Comedian Michael Spicer has said the incompetence of politicians in recent years handed him his career “with a little bow on top”.
Spicer shot to fame in 2019 with his satirical sketches about a political adviser speaking in the ear of public figures as their interviews, using real-life footage, invariably fall apart.
However, the 42-year-old from Kent has said he could retire the character if politics changes direction, starting with Donald Trump losing the US election in November.
“Because these incompetent idiots have essentially given me my career… they’ve handed it to me with a little bow on top,” he told the PA news agency.
“I think if Joe Biden gets in that’s a massive source of material that’s gone.
“It’s not like Joe Biden is a foolproof president… but with Trump out the picture it would diminish for sure.
“I think once he is out the picture that could be the catalyst for things swinging in a different direction.
“Then I would probably retire the character or at least semi-retire him because what would be there for me to parody?”
Spicer said his stardom began as “an accident” last year after he saw an interview in which the Prime Minister claimed he makes model buses to relax.
“When I saw it I thought wow he really looks like he’s waiting for an answer to come into his ear,” said Spicer, who was at work as a copywriter at the time.
“I thought well alright, once I’ve had dinner and loaded the dishwasher and put the children to bed, if I have some time in the evening I might as well just do it.”
Grabbing some box files Spicer sat in his living room and shot the video on his phone, which was propped up on a stack of his children’s books.
Millions of views and hundreds of thousands of online followers later, Spicer is now releasing a book, The Secret Political Adviser: The Unredacted Files Of The Man In The Room Next Door, offering a deeper insight into the adviser’s world.
Written in the format of a “leaked hard drive” of diary entries, emails and texts, the story sees the character heading a secret organisation called Axworthy which is in the ear of politicians across the world.
Set for release on October 1, it begins in 2016 with David Cameron’s resignation following the UK’s vote to leave the EU – which began a shift in political comedy, according to Spicer.
“The last four years is just reacting to the actual news events,” he said.
“Spitting Image has come along now and creates sketches and scenarios, but that doesn’t seem to be the way satire is going – because how can you parody Boris Johnson and Donald Trump?
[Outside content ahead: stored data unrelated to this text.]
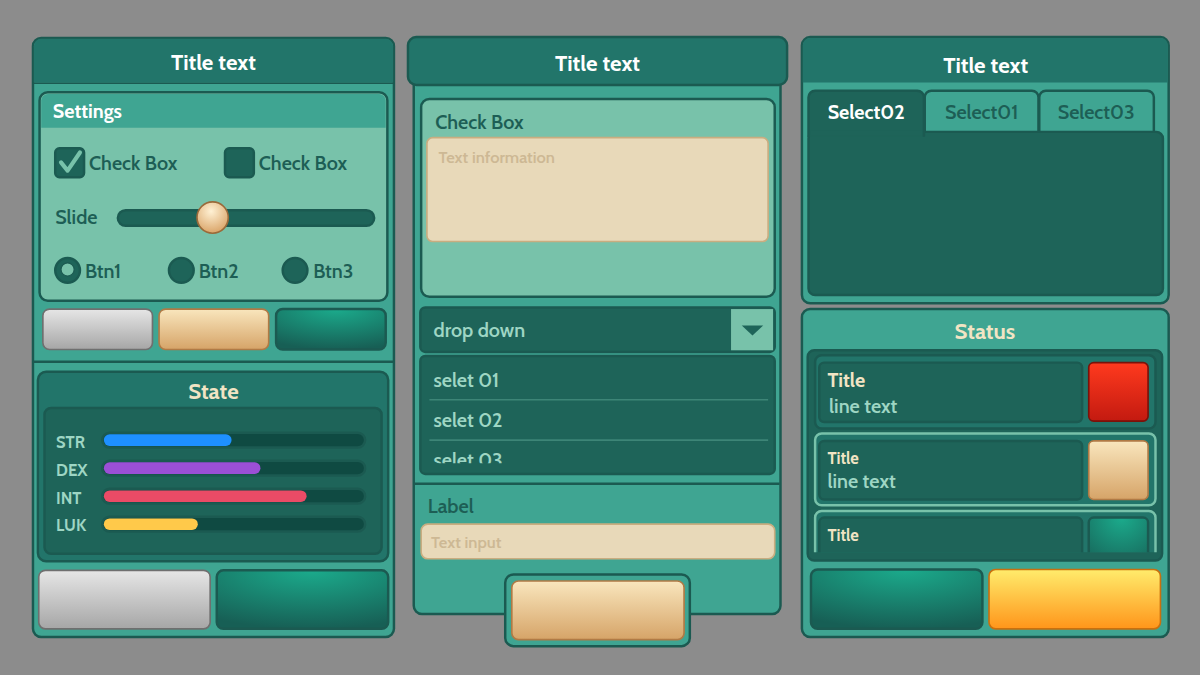
<!DOCTYPE html>
<html lang="en">
<head>
<meta charset="utf-8">
<title>Teal Game UI Kit</title>
<link rel="stylesheet" href="https://fonts.googleapis.com/css2?family=Cabin:wght@500;600;700&display=swap">
<style>
:root{
  --bg:#8c8c8c;
  --edge:#1b5a51;
  --header:#22756a;
  --body:#3fa592;
  --soft:#78c2aa;
  --deep:#1e6459;
  --deeper:#0f4a42;
  --cream:#e8d9b9;
  --cream-edge:#c9ad80;
  --placeholder:#cdb894;
  --mint-text:#9ed6c4;
  --title:#ffffff;
  --label:#1d5e55;
  --heading:#f1e4c4;
  --str:#1e90ff;--dex:#9b4fd6;--int:#ea4b66;--luk:#ffc94a;
  --alert:#e0291b;
}
html,body{margin:0;padding:0;overflow:hidden;background:var(--bg)}
.canvas{display:block;width:1200px;height:675px}
text{font-family:"Cabin",sans-serif;font-weight:600}
.edge{stroke:var(--edge);stroke-width:3}
.f-header{fill:var(--header)}.f-body{fill:var(--body)}.f-soft{fill:var(--soft)}
.f-deep{fill:var(--deep)}.f-deeper{fill:var(--deeper)}.f-cream{fill:var(--cream)}
.t-title{fill:var(--title);font-size:27px;font-weight:700}
.t-heading{fill:var(--heading);font-size:27px;font-weight:700}
.t-label{fill:var(--label);font-size:24px}
.t-white{fill:var(--title);font-size:24px;font-weight:700}
.t-mint{fill:var(--mint-text);font-size:24px}
.t-hint{fill:var(--placeholder);font-size:20px}
.t-stat{fill:var(--mint-text);font-size:20px;font-weight:700}
.t-cream{fill:var(--heading);font-weight:700}
</style>
</head>
<body>
<svg class="canvas" viewBox="0 0 1456 819" xmlns="http://www.w3.org/2000/svg">
  <defs>
    <linearGradient id="grey-fill" x1="0" y1="0" x2="0" y2="1"><stop offset="0" stop-color="#e6e6e6"/><stop offset="1" stop-color="#a6a6a6"/></linearGradient>
    <linearGradient id="cream-fill" x1="0" y1="0" x2="0" y2="1"><stop offset="0" stop-color="#f9e6bd"/><stop offset="1" stop-color="#d6a468"/></linearGradient>
    <radialGradient id="teal-fill" cx="0.55" cy="0" r="1"><stop offset="0" stop-color="#1bab8c"/><stop offset="1" stop-color="#175f55"/></radialGradient>
    <linearGradient id="gold-fill" x1="0" y1="0" x2="0" y2="1"><stop offset="0" stop-color="#ffec6c"/><stop offset="1" stop-color="#ff951a"/></linearGradient>
    <linearGradient id="red-fill" x1="0" y1="0" x2="0" y2="1"><stop offset="0" stop-color="#ff3a1e"/><stop offset="1" stop-color="#c31a10"/></linearGradient>
    <radialGradient id="knob-fill" cx="0.45" cy="0.3" r="0.8"><stop offset="0" stop-color="#fff1d4"/><stop offset="1" stop-color="#d59a5a"/></radialGradient>
    <clipPath id="list-clip"><rect x="510" y="432" width="430" height="130"/></clipPath>
    <clipPath id="status-clip"><rect x="980" y="425" width="430" height="245"/></clipPath>
    <g id="radio"><circle r="15" class="f-deep edge"/></g>
  </defs>

  <rect width="1456" height="819" fill="var(--bg)"/>

  <!-- Settings panel -->
  <g class="panel-settings">
    <rect x="40" y="46" width="438" height="727" rx="10" class="f-body edge"/>
    <path d="M41 100V56a9 9 0 0 1 9-9h418a9 9 0 0 1 9 9v44z" class="f-header"/>
    <line x1="41" y1="101" x2="477" y2="101" stroke="var(--edge)" stroke-width="2"/>
    <text x="259" y="85" text-anchor="middle" class="t-title">Title text</text>

    <rect x="48" y="112" width="422" height="253" rx="10" class="f-soft edge"/>
    <path d="M50 155V122a8 8 0 0 1 8-8h402a8 8 0 0 1 8 8v33z" class="f-body"/>
    <text x="64" y="143" class="t-white">Settings</text>

    <rect x="67" y="180" width="35" height="35" rx="5" class="f-deep edge"/>
    <path d="M74 197l8 10 15-22" fill="none" stroke="var(--soft)" stroke-width="5" stroke-linecap="round" stroke-linejoin="round"/>
    <text x="108" y="206" class="t-label">Check Box</text>
    <rect x="273" y="180" width="35" height="35" rx="5" class="f-deep edge"/>
    <text x="314" y="206" class="t-label">Check Box</text>

    <text x="67" y="272" class="t-label">Slide</text>
    <rect x="143" y="255" width="311" height="19" rx="9.5" class="f-deep edge"/>
    <circle cx="258" cy="264" r="19" fill="url(#knob-fill)" stroke="#9a6a3a" stroke-width="2"/>

    <use href="#radio" x="82" y="328"/>
    <circle cx="82" cy="327" r="8" fill="var(--soft)" stroke="var(--edge)" stroke-width="1.5"/>
    <text x="103" y="337" class="t-label">Btn1</text>
    <use href="#radio" x="220" y="328"/>
    <text x="241" y="337" class="t-label">Btn2</text>
    <use href="#radio" x="358" y="328"/>
    <text x="380" y="337" class="t-label">Btn3</text>

    <rect x="52" y="375" width="133" height="49" rx="8" fill="url(#grey-fill)" stroke="#6f6f6f" stroke-width="2"/>
    <rect x="193" y="375" width="133" height="49" rx="8" fill="url(#cream-fill)" stroke="#b07a45" stroke-width="2"/>
    <rect x="335" y="375" width="133" height="49" rx="8" fill="url(#teal-fill)" class="edge"/>

    <line x1="41" y1="439" x2="477" y2="439" stroke="var(--edge)" stroke-width="3"/>

    <rect x="46" y="451" width="425" height="230" rx="10" class="f-header edge"/>
    <text x="259" y="484" text-anchor="middle" class="t-heading">State</text>
    <rect x="54" y="495" width="409" height="177" rx="8" class="f-deep edge"/>
    <g class="stat-bars">
      <text x="68" y="543" class="t-stat">STR</text>
      <rect x="124" y="525" width="319" height="18" rx="9" class="f-deeper edge"/>
      <rect x="126" y="527" width="155" height="14" rx="7" fill="var(--str)"/>
      <text x="68" y="577" class="t-stat">DEX</text>
      <rect x="124" y="559" width="319" height="18" rx="9" class="f-deeper edge"/>
      <rect x="126" y="561" width="190" height="14" rx="7" fill="var(--dex)"/>
      <text x="68" y="611" class="t-stat">INT</text>
      <rect x="124" y="593" width="319" height="18" rx="9" class="f-deeper edge"/>
      <rect x="126" y="595" width="246" height="14" rx="7" fill="var(--int)"/>
      <text x="68" y="644" class="t-stat">LUK</text>
      <rect x="124" y="627" width="319" height="18" rx="9" class="f-deeper edge"/>
      <rect x="126" y="629" width="114" height="14" rx="7" fill="var(--luk)"/>
    </g>

    <rect x="47" y="692" width="208" height="71" rx="8" fill="url(#grey-fill)" stroke="#6f6f6f" stroke-width="2"/>
    <rect x="263" y="692" width="208" height="71" rx="8" fill="url(#teal-fill)" class="edge"/>
  </g>

  <!-- Form panel -->
  <g class="panel-form">
    <rect x="502" y="90" width="445" height="655" rx="10" class="f-body edge"/>
    <rect x="495" y="45" width="460" height="58" rx="10" class="f-header edge"/>
    <text x="725" y="86" text-anchor="middle" class="t-title">Title text</text>

    <rect x="511" y="120" width="429" height="240" rx="10" class="f-soft edge"/>
    <text x="528" y="157" class="t-label">Check Box</text>
    <rect x="518" y="167" width="414" height="126" rx="7" class="f-cream" stroke="var(--cream-edge)" stroke-width="2"/>
    <text x="532" y="198" class="t-hint">Text information</text>

    <rect x="510" y="373" width="430" height="54" rx="6" class="f-deep edge"/>
    <rect x="887" y="375" width="51" height="50" class="f-soft"/>
    <path d="M900 395h26l-13 12z" fill="var(--deep)"/>
    <text x="526" y="409" class="t-mint">drop down</text>

    <rect x="510" y="432" width="430" height="143" rx="6" class="f-deep edge"/>
    <g clip-path="url(#list-clip)">
      <text x="526" y="469" class="t-mint">selet 01</text>
      <line x1="521" y1="485" x2="932" y2="485" stroke="#3d8577" stroke-width="2"/>
      <text x="526" y="518" class="t-mint">selet 02</text>
      <line x1="521" y1="534" x2="932" y2="534" stroke="#3d8577" stroke-width="2"/>
      <text x="526" y="567" class="t-mint">selet 03</text>
    </g>

    <line x1="503" y1="587" x2="946" y2="587" stroke="var(--edge)" stroke-width="3"/>
    <text x="519" y="623" class="t-label">Label</text>
    <rect x="511" y="636" width="429" height="42" rx="8" class="f-cream" stroke="var(--cream-edge)" stroke-width="2"/>
    <text x="523" y="665" class="t-hint">Text input</text>

    <rect x="613" y="697" width="224" height="87" rx="10" class="f-body edge"/>
    <rect x="621" y="705" width="209" height="71" rx="8" fill="url(#cream-fill)" stroke="#b07a45" stroke-width="2"/>
  </g>

  <!-- Tabs panel -->
  <g class="panel-tabs">
    <rect x="973" y="45" width="445" height="323" rx="10" class="f-body edge"/>
    <path d="M974 100V55a9 9 0 0 1 9-9h425a9 9 0 0 1 9 9v45z" class="f-header"/>
    <text x="1196" y="88" text-anchor="middle" class="t-title">Title text</text>
    <path d="M1122 165v-47a8 8 0 0 1 8-8h122a8 8 0 0 1 8 8v47z" class="f-body edge"/>
    <text x="1191" y="144" text-anchor="middle" class="t-label">Select01</text>
    <path d="M1261 165v-47a8 8 0 0 1 8-8h123a8 8 0 0 1 8 8v47z" class="f-body edge"/>
    <text x="1330" y="144" text-anchor="middle" class="t-label">Select03</text>
    <rect x="981" y="160" width="430" height="198" rx="8" class="f-deep edge"/>
    <path d="M981 166v-48a8 8 0 0 1 8-8h124a8 8 0 0 1 8 8v48" class="f-deep edge"/>
    <rect x="983" y="158" width="136" height="6" class="f-deep"/>
    <text x="1051" y="144" text-anchor="middle" class="t-white">Select02</text>
  </g>

  <!-- Status panel -->
  <g class="panel-status">
    <rect x="973" y="375" width="445" height="398" rx="10" class="f-body edge"/>
    <text x="1195" y="411" text-anchor="middle" class="t-heading">Status</text>
    <rect x="980" y="425" width="430" height="255" rx="8" class="f-deep edge"/>
    <g clip-path="url(#status-clip)">
      <rect x="989" y="431" width="413" height="89" rx="8" class="f-header edge"/>
      <rect x="994" y="440" width="319" height="72" rx="6" class="f-deep edge"/>
      <text x="1004" y="469" class="t-cream" font-size="24">Title</text>
      <text x="1006" y="501" class="t-mint">line text</text>
      <rect x="1321" y="440" width="72" height="71" rx="6" fill="url(#red-fill)" stroke="#7a120a" stroke-width="2"/>

      <rect x="989" y="526" width="413" height="87" rx="8" class="f-header" stroke="var(--soft)" stroke-width="3"/>
      <rect x="994" y="535" width="319" height="71" rx="6" class="f-deep edge"/>
      <text x="1004" y="563" class="t-cream" font-size="20">Title</text>
      <text x="1004" y="592" class="t-mint" font-size="20">line text</text>
      <rect x="1321" y="535" width="72" height="71" rx="6" fill="url(#cream-fill)" stroke="#b07a45" stroke-width="2"/>

      <rect x="989" y="620" width="413" height="87" rx="8" class="f-header" stroke="var(--soft)" stroke-width="3"/>
      <rect x="994" y="628" width="319" height="71" rx="6" class="f-deep edge"/>
      <text x="1004" y="657" class="t-cream" font-size="20">Title</text>
      <rect x="1321" y="628" width="72" height="71" rx="6" fill="url(#teal-fill)" class="edge"/>
    </g>
    <rect x="984" y="691" width="208" height="72" rx="8" fill="url(#teal-fill)" class="edge"/>
    <rect x="1200" y="691" width="208" height="72" rx="8" fill="url(#gold-fill)" stroke="#c9700e" stroke-width="2"/>
  </g>
</svg>
</body>
</html>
How can you parody these living caricatures?”
Asked what he would like to say if he could actually be in the ear of the Prime Minister or the US president, Spicer said: “I would simply say you do not have the adequate expertise, knowledge or understanding of your position and you should resign immediately.”
Mr Johnson, Priti Patel and even the Dalai Lama have featured on the Room Next Door but asked for his favourite public figure to work with, Spicer said Health Secretary Matt Hancock.
“He ums and ahs and kind of leaves these excruciating gaps when he’s talking,” he added.
“Which for me is perfect… because that’s excellent for editing.
“But ideally, I wish he wasn’t in charge of the NHS.”
Spicer said before the Room Next Door he did not listen to politicians talking because he found it “so excruciating”.
“I’m not sure I really heard Trump say a word before he came president… I would see him and just think oh god this is just a foghorn blaring out nonsense,” he said.
Aside from buying a tripod, Spicer said the way he makes his videos has barely changed but, after a successful show on BBC Radio 4 this year, he now has plans for television.
“Obviously, I can’t say too much… I don’t think I’d want to just do a sitcom about him because I think that’s boring,” he added.
He is also planning a live show next year, following on from the tour he embarked on in February before lockdown began.